According to Wikipedia (because my knowledge of geography-related issues is somewhat limited), in real life, the fault line has been the site of several notable earthquakes in the past century and a half, ranging from a magnitude of 6.0 to 7.9 since 1857. A 2006 study by Yuri Fialko also reported that the fault’s conditions are at the point where the next Big One could occur at any time now, which is certainly a scary thought, and noted that whereas the northern and central sections of the fault have seen massive earthquakes in recent times, the southern section, an area that would affect LA, Orange County, and San Diego, to name but a few densely populated areas, hasn’t seen a similar-scaled earthquake in at least 300 years.

This is all just a bit of background to reality, though, and serves as a possible jumping off point for the film, with the official plot currently being at a bare minimum. The film has at its core the realization of this next Big One, to be led by a hero in the style of John Cusack/2012. San Andreas has been scripted by Allan Loeb (21, Wall Street: Money Never Sleeps), and will be produced by Beau Flynn, whose credits include Requiem For A Dream, Journey to the Center of the Earth, and the upcoming Red Dawn remake and Hansel and Gretel: Witch Hunters.

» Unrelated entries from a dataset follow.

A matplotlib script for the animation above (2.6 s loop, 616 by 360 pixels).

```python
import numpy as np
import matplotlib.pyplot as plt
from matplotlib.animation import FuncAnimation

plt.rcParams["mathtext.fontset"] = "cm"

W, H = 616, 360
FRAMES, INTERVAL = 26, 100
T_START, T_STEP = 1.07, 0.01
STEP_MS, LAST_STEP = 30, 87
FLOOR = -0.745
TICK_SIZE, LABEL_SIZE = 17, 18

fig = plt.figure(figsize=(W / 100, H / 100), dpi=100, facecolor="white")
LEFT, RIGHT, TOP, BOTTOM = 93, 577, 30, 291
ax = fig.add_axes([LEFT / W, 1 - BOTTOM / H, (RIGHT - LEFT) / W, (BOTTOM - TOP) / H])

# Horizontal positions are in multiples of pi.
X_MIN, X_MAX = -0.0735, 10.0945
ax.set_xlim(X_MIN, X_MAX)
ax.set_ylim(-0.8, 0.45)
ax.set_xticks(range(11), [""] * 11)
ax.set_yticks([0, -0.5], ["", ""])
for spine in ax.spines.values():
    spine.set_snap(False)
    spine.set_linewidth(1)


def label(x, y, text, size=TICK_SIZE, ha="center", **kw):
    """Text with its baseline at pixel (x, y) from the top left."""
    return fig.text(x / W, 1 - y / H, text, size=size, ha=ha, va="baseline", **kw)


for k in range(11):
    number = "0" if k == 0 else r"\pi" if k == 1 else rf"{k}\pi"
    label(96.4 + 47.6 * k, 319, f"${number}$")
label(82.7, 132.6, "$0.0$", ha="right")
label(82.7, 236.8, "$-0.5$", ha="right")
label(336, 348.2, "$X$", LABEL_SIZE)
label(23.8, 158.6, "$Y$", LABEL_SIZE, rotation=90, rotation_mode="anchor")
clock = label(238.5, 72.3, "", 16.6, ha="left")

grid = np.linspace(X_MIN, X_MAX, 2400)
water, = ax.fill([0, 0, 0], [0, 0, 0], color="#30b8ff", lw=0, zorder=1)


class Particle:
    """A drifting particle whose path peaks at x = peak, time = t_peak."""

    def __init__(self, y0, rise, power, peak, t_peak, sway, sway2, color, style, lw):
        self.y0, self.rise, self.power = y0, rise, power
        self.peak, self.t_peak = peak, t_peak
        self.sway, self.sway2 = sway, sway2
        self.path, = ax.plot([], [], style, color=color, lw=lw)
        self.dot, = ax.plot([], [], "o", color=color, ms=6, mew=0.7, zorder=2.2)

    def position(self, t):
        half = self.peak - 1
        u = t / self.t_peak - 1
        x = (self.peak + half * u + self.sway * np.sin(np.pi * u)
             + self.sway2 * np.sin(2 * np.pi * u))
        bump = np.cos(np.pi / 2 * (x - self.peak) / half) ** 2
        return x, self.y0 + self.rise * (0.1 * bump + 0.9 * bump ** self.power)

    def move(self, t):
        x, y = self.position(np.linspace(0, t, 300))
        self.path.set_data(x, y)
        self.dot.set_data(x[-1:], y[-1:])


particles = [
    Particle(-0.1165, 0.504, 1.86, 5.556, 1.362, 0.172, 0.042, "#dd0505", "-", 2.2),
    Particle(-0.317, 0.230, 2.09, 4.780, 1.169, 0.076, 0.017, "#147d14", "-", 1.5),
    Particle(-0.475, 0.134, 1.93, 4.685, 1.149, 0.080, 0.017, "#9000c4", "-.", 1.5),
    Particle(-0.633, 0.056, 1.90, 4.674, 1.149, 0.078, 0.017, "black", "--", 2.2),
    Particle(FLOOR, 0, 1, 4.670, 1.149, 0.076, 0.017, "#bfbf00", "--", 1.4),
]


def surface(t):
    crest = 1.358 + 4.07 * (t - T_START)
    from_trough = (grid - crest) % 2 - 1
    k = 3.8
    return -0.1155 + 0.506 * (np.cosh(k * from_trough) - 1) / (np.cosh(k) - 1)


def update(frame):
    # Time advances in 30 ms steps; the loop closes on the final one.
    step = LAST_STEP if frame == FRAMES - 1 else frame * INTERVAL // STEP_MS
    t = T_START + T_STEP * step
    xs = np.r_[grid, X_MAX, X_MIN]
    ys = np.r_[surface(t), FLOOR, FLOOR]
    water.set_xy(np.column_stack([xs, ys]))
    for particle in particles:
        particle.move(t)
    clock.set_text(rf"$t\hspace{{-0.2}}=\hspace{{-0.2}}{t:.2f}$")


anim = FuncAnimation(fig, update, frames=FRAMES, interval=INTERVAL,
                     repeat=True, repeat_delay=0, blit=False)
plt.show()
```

According to an unnamed source who’s read the script,

“[T]he hero is forced to go on the road to reconcile with his children and his estranged wife, who’s moved away and taken up with another man… [T]he “San Andreas” hero makes the trip from Los Angeles to San Francisco using some rather, er, unconventional transportation.”

A director is currently being sought, and hopefully this one can get moving quickly. Disaster movies may not be high up on people’s Films of the Year by year’s end, but they certainly often find success at the box office, and a 3D disaster film set in California could make for great viewing on the big screen. More news as we get it.